Loath To Improve Itself, Could Twitter Be Disintermediated By A Protocol?
John Herren, known by some for inventing TagCloud.com, is a talented developer who has spotted opportunity at the intersection of Twitter and what he calls "Web hooks." In a blog he posted earlier today, he offers some real-world examples of how easy it is to trap Twitter's e-mail notifications for events that can trigger any business process. The same could go for an
John Herren, known by some for inventing TagCloud.com, is a talented developer who has spotted opportunity at the intersection of Twitter and what he calls "Web hooks." In a blog he posted earlier today, he offers some real-world examples of how easy it is to trap Twitter's e-mail notifications for events that can trigger any business process. The same could go for any site (eBay, Facebook, etc.). If there is such a thing as Web 3.0, he may have scratched its surface. Bigger picture: Could social networks like Twitter end-up disintermediated by open protocols?After reading Herren's blog entry, you can't help but ask yourself if the vaunted API that so many social networks offer in order for developers to programmatically unlock some of the networks' inner workings might also lead to their doom.
Think about it. Once a service like Twitter reaches the point at which the majority of interactions with it are taking place through third-party clients (via the Twitter API) like Twhirl, TweetDeck (my personal favorite), and Twitterific, what's to prevent those clients from effectively talking directly to each other instead? Take out the middleman. That next step (really, just a baby step in the big picture given all the open source developers looking to scratch some itch) would only require (a) that Twitter be turned into a protocol instead of a service and (b) that each of us have our own servers for communicating (Twitter-style) via that protocol.
Such a server could run on a physical server, a virtual machine, our desktops or notebooks, or even our smartphones. Multitenant cloud-based services could spring up all over the place that offer you your own turnkey Twitter server that talks to all the other Twitter servers. Before you laugh at the idea, consider this: this is pretty much exactly how Internet e-mail works over an open protocol called SMTP.
Architecturally, distributing Twitter in this way has several advantages. For starters, the famous FailWhale (a sign that Twitter is, for whatever reasons, unresponsive), would pretty much go away. Your Twitter server or mine might occasionally be out of service but, at worst, it would only slow the delivery of certain messages to certain people.
Another advantage would be performance. The distribution of Twitter across thousands if not millions of servers would mean that a single server like Twitter.com would probably never be overwhelmed to the point that we have to wait for the Twitter service to be upgraded.
No more API limits: today, each account has a limit to the number of allowable API executions. The folks at Twitter.com get to decide what this limit is. When was the last time someone got to tell you how many e-mails your server is allowed to send out?

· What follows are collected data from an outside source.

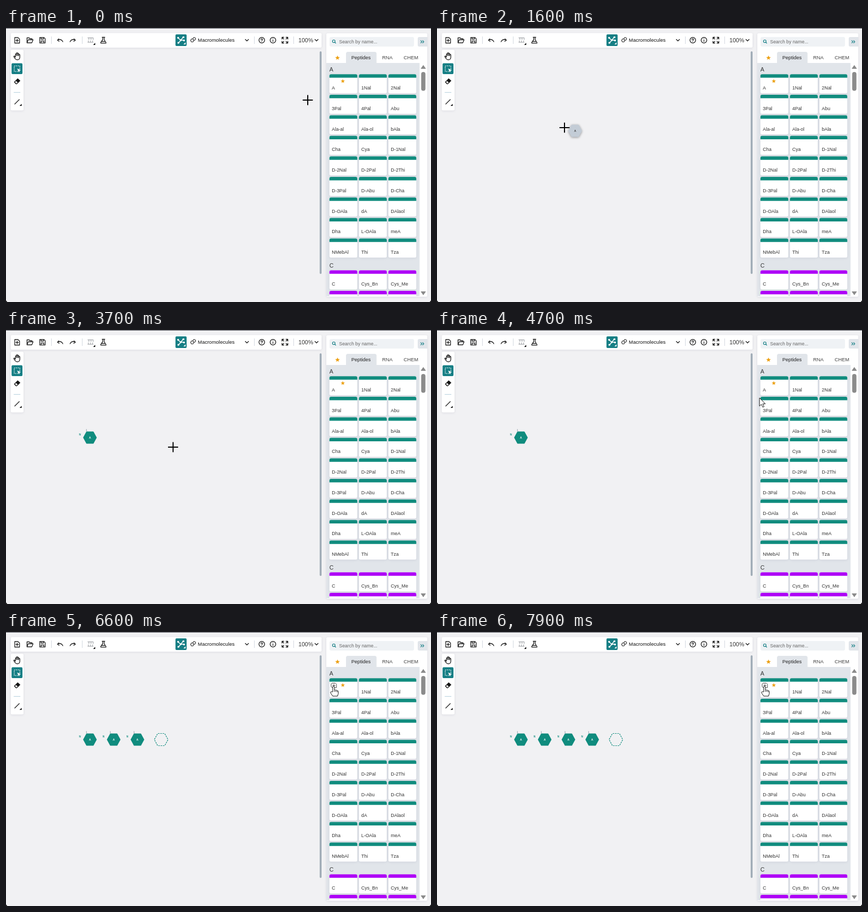
An HTML page that plays this animation: 800 px wide and 517 px high, repeating every 8 s.

```html
<!DOCTYPE html>
<html lang="en">
<head>
<meta charset="utf-8">
<title>Macromolecule editor</title>
<style>
  html, body { margin: 0; width: 100%; height: 100%; overflow: hidden; background: #f1f1f3; }
  svg { display: block; width: 800px; height: 517px; font-family: "Liberation Sans", Arial, sans-serif; fill: #333; }
  .ico { fill: none; stroke: #222; stroke-width: 1.35; stroke-linejoin: round; stroke-linecap: round; }
  .white { fill: #fff; }
  .soft { filter: drop-shadow(0 1px 2px #67688426); }
  .mid { text-anchor: middle; }
</style>
</head>
<body>
<svg viewBox="0 0 800 517">
  <defs>
    <path id="hex" d="M-12.6,-.6L-6.9,-10.9Q-6.5,-11.5 -5.8,-11.5H5.8Q6.5,-11.5 6.9,-10.9L12.6,-.6Q13,0 12.6,.6L6.9,10.9Q6.5,11.5 5.8,11.5H-5.8Q-6.5,11.5 -6.9,10.9L-12.6,.6Q-13,0 -12.6,-.6Z"/>
    <path id="star" d="M0,-4.6L1.2,-1.5 4.4,-1.4 1.9,.6 2.7,3.7 0,1.9 -2.7,3.7 -1.9,.6 -4.4,-1.4 -1.2,-1.5Z" fill="#eca113"/>
    <path id="chevron" class="ico" d="M-3,-1.5L0,1.5 3,-1.5"/>
    <path id="corner" d="M0,4H4V0Z" fill="#111"/>
    <clipPath id="list"><rect x="603" y="66" width="176" height="440"/></clipPath>
  </defs>

  <rect width="800" height="1" fill="#50535a"/>
  <path d="M0,514L2.500,517H0ZM800,514L797.500,517H800Z" fill="#111"/>

  <!-- top bar -->
  <rect class="white soft" x="9" y="9.500" width="585" height="27.500" rx="2.500"/>
  <path d="M85.500,16V30M143.500,16V30M467.500,16V30M541.500,16V30" stroke="#d3d8df" fill="none"/>
  <g class="ico">
    <path d="M16.500,18H22.500L25.500,21V28.500H16.500ZM21,21V26M18.600,23.500H23.400"/>
    <path d="M39.500,28V18.500H43.500L45,20.200H49V22M39.500,28L41.800,22.200H51L48.500,28Z"/>
    <path d="M63.500,18H71.500L73.700,20.200V28.300H63.500ZM66,18V21H70.500V18M66,28V24.500H71.200V28"/>
    <path d="M99.500,20.500L96.800,23 100,25.300M97,23Q104,19.500 107,26"/>
    <path d="M128,20.500L130.700,23 127.500,25.300M130.500,23Q123.500,19.500 120.500,26"/>
    <path d="M154,18.500H164M154,27H164M156,18.500V22M160,18.500V22M164,18.500V22M155,27V24M159,27V24M163,27V24" stroke="#9a9da2" stroke-width="1.100"/>
    <path d="M181,17.500H186M182,18V22L178.300,27.500Q178,28.600 179,28.600H187.600Q188.600,28.600 188.200,27.500L184.800,22V18M180,25.500H187"/>
    <path d="M347.500,23.500L349,20.800H352L353.500,23.500 352,26.200H349ZM351.500,20.600L353,18H355.500L357,20.500 355.500,23H353.500" stroke-width="1.100"/>
    <circle cx="481.500" cy="23" r="5.300"/><path d="M479.900,22Q479.900,20.300 481.500,20.300T483.100,21.800Q483,22.700 481.500,23.700M481.500,25.600V25.700"/>
    <circle cx="502.500" cy="23" r="5.300"/><path d="M502.500,22.800V25.500M502.500,20.400V20.500"/>
    <path d="M519.500,21V17.500H523M527,17.500H530.500V21M530.500,25V28.500H527M523,28.500H519.500V25M520,18L523,21M530,18L527,21M530,28L527,25M520,28L523,25"/>
  </g>
  <rect x="319" y="12" width="21" height="22" rx="2" fill="#167f85"/>
  <g class="ico" style="stroke:#fff"><path d="M324,19L329,23H334M329,23L325,28M329,23L333,18"/></g>
  <g class="white"><circle cx="324" cy="18.500" r="1.800"/><circle cx="334" cy="17.500" r="1.800"/><circle cx="329" cy="23" r="1.800"/><circle cx="335" cy="23.500" r="1.800"/><circle cx="324.500" cy="28" r="1.800"/><path d="M334,31H338V27Z"/></g>
  <use href="#corner" x="164" y="28"/>
  <text x="361" y="26" font-size="9.500" fill="#111">Macromolecules</text>
  <use href="#chevron" x="453.500" y="23"/>
  <text x="550.500" y="26.500" font-size="10.900">100%</text>
  <use href="#chevron" x="584.500" y="23"/>

  <!-- left tools -->
  <rect class="white soft" x="9" y="41" width="24" height="114.500" rx="2.500"/>
  <path class="ico" d="M17.700,55V49.500Q18.700,47.800 19.700,49.500V52V47.500Q20.700,46 21.700,47.500V52V48.200Q22.700,46.800 23.700,48.200V52.500V50.500Q25.200,49 26,50.500V55.500Q25.500,60 21.500,60Q18.500,60 17,57.500L14.700,54.200Q14.800,52.600 16.200,53.200Z"/>
  <rect x="10.500" y="66.500" width="20.500" height="20.500" rx="2" fill="#167f85"/>
  <rect x="15.500" y="71.500" width="10.500" height="10.500" fill="none" stroke="#fff" stroke-width="1.200" stroke-dasharray="2 1.500"/>
  <path d="M21,76.500L28,79.200 25,80.500 24,83.500Z" class="white"/>
  <path d="M15,102L22,95 27,99.500 20.500,106H18.500Z" fill="#151515"/><path d="M17,102L19,100 22,103 19.500,105Z" class="white"/>
  <path d="M14.500,121.500H27" stroke="#b5cfdd"/>
  <path class="ico" d="M16.500,143.500L25,135"/>
  <use href="#corner" x="25.500" y="143"/>

  <rect x="590.500" y="44" width="3.500" height="420" rx="1.700" fill="#9fabb6"/>

  <!-- library -->
  <rect class="white soft" x="603" y="10" width="190" height="497" rx="2.500"/>
  <rect x="609" y="17" width="159" height="18" rx="3" fill="#eff2f5"/>
  <path d="M618.500,26.500L621,29" stroke="#167f85" stroke-width="1.300"/><circle cx="617" cy="25" r="2.500" fill="none" stroke="#167f85" stroke-width="1.200"/>
  <text x="627" y="29.300" font-size="8.900" fill="#666">Search by name...</text>
  <path d="M793,17H778Q775,17 775,20V32Q775,35 778,35H793Z" fill="#e1e5ea"/>
  <path d="M780.500,23.500L783,26 780.500,28.500M784,23.500L786.500,26 784,28.500" fill="none" stroke="#167f85" stroke-width="1.100"/>
  <path d="M640,66V48.500Q640,45 643.500,45H694Q697.500,45 697.500,48.500V66Z" fill="#e1e5ea"/>
  <use href="#star" x="624" y="56.300"/>
  <g font-size="9.400" fill="#444"><text x="650" y="59.200" fill="#222">Peptides</text><text x="708" y="59.200">RNA</text><text x="748.500" y="59.200">CHEM</text></g>
  <rect x="603" y="66" width="175.500" height="440" fill="#e1e5ea"/>
  <g id="cards" clip-path="url(#list)" font-size="8.900"></g>
  <use href="#star" x="634" y="100.300" transform="translate(63.400 10.030) scale(.9)"/>
  <path d="M785.500,70.500L789.700,76.500H781.300ZM785.500,503.500L789.700,497.500H781.300Z" fill="#8b8b8b" stroke="#8b8b8b" stroke-linejoin="round"/>
  <rect x="781.500" y="83" width="8" height="35.500" rx="4" fill="#8b8b8b"/>

  <g id="scene"></g>
</svg>
<script>
const $ = id => document.getElementById(id);
const TEAL = '#108c7e', VIOLET = '#ae02f7';

const card = (x, y, name, color) => `
  <rect class="white soft" x="${x}" y="${y}" width="52.500" height="36" rx="3"/>
  <path d="M${x},${y + 6.5}v-3.500q0,-3 3,-3h46.500q3,0 3,3v3.500z" fill="${color}"/>
  <text x="${x + 4.5}" y="${y + 29}">${name}</text>`;
const grid = (names, top, color) => names.split(' ')
  .map((n, i) => card(608.8 + i % 3 * 55.5, top + Math.floor(i / 3) * 38.75, n, color)).join('');

$('cards').innerHTML =
  '<g font-size="10.800"><text x="608.800" y="81.500">A</text><text x="608.800" y="451.500">C</text></g>' +
  grid('A 1Nal 2Nal 3Pal 4Pal Abu Ala-al Ala-ol bAla Cha Cya D-1Nal D-2Nal D-2Pal D-2Thi ' +
    'D-3Pal D-Abu D-Cha D-OAla dA DAlaol Dha L-OAla meA NMebAl Thi Tza', 87.2, TEAL) +
  grid('C Cys_Bn Cys_Me Cys C C', 457.3, VIOLET);

// Cursor path: time, x, y
const path = [
  [0, 568, 136], [600, 634, 108], [800, 634, 108], [1000, 577.5, 138], [1600, 240, 188],
  [1900, 139, 197], [2200, 148, 191], [2900, 148, 191], [3200, 168, 200],
  [3700, 314.5, 221], [4700, 607, 128], [5000, 616.5, 102], [8000, 616.5, 102]
];
const DRAG = 800, DROP = 1900, HOVER = 5000, CLICKS = [5600, 6400, 7200];
const first = { x: 158, y: 203, step: 44.7 };

function cursorAt(t) {
  const i = path.findIndex(p => p[0] > t);
  const [t0, x0, y0] = path[i - 1], [t1, x1, y1] = path[i];
  const k = (t - t0) / (t1 - t0);
  return [x0 + (x1 - x0) * k, y0 + (y1 - y0) * k];
}

const at = (x, y, body) => `<g transform="translate(${x} ${y})">${body}</g>`;
const monomer = i => at(first.x + i * first.step, first.y, `
  <use href="#hex" fill="${TEAL}"/>
  <text class="mid white" y="2" font-size="5" font-weight="bold">A</text>
  <text class="mid" x="-19" y="-4" font-size="4.500" font-weight="bold" fill="${TEAL}">N</text>
  <text class="mid" x="-6.500" y="-12" font-size="4.500" fill="#567">1</text>`);
const slot = i => at(first.x + i * first.step, first.y,
  `<use href="#hex" fill="none" stroke="${TEAL}" stroke-width="1.200" stroke-dasharray="2.800 1.500"/>`);
const ghost = (x, y) => at(x, y, `
  <use href="#hex" fill="#c3ccd6" style="filter:drop-shadow(0 1px 2px #0006)"/>
  <text class="mid" y="2" font-size="5" font-weight="bold">A</text>`);

const cross = '<path d="M-9.500,0H9.500M0,-9.500V9.500" stroke="#000" stroke-width="2"/>';
const arrow = '<path class="white" stroke="#111" d="M0,0V15.500L3.600,12.200 6.200,17.700 8.700,16.600 6.200,11.300H11Z"/>';
const hand = `<path class="white" stroke="#111" stroke-linejoin="round" d="M-1.600,11V1.200Q0,-.8 1.600,1.200V7.500Q3.200,6.300 4.300,8
  Q5.800,7 6.800,8.800Q8.500,8 8.900,10V14.500L7.500,19H-1.500L-5.600,12.800Q-6,10.300 -3.800,10.700Z"/>
  <path d="M1.600,8V11M4.300,8.500V11M6.800,9V11.500" stroke="#111" stroke-width=".9"/>`;
const addIcon = `<path class="ico" style="stroke:#444;stroke-width:1" d="M-3,-4.500H3L5,-2.500V4H-3L-5,2V-2.500ZM-2,0H2.500M.2,-2.200V2.200"/>`;

function draw(t) {
  const [x, y] = cursorAt(t);
  const count = t < DROP ? 0 : 1 + CLICKS.filter(c => t >= c).length;
  let out = '';
  if (count && Math.hypot(x - first.x, y - first.y) < 16)
    out += `<circle cx="${first.x}" cy="${first.y}" r="16" fill="#8cf29b"/>`;
  for (let i = 0; i < count; i++) out += monomer(i);
  if (t >= HOVER) out += slot(count) + at(617, 101, addIcon);
  if (t > DRAG && t < DROP) out += ghost(x + 20, y + 6);
  const overMonomer = count && x < 175;
  out += at(x, y, x > 609 ? hand : x > 590 || overMonomer ? arrow : cross);
  $('scene').innerHTML = out;
}

let last = -1;
function tick() {
  const t = Math.floor(performance.now() % 8000 / 100) * 100;
  if (t !== last) draw(last = t);
  requestAnimationFrame(tick);
}
tick();
</script>
</body>
</html>
```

Then, there are all those obvious improvements that could make Twitter.com more useful. For example, an easier way to track threads and conversations. If every Twitterati had a dime for every great idea s/he came up with for bettering Twitter, there would many more millionaires on the planet. That's how starved we are for improvements to Twitter.
But the folks at Twitter are wholly disincented from making investments beyond what's required to keep the service working. Why? Because they'll never get a return on that investment. Whatever Twitter is worth to whoever buys it, that worth won't change one single iota as a result of any new enhancements. That's because Twitter.com has no competition. Unless, of course, an open Twitter protocol shows up.
Server Market SplitsvilleJust because the server market's in the doldrums doesn't mean innovation has ceased. Far from it -- server technology is enjoying the biggest renaissance since the dawn of x86 systems. But the primary driver is now service providers, not enterprises.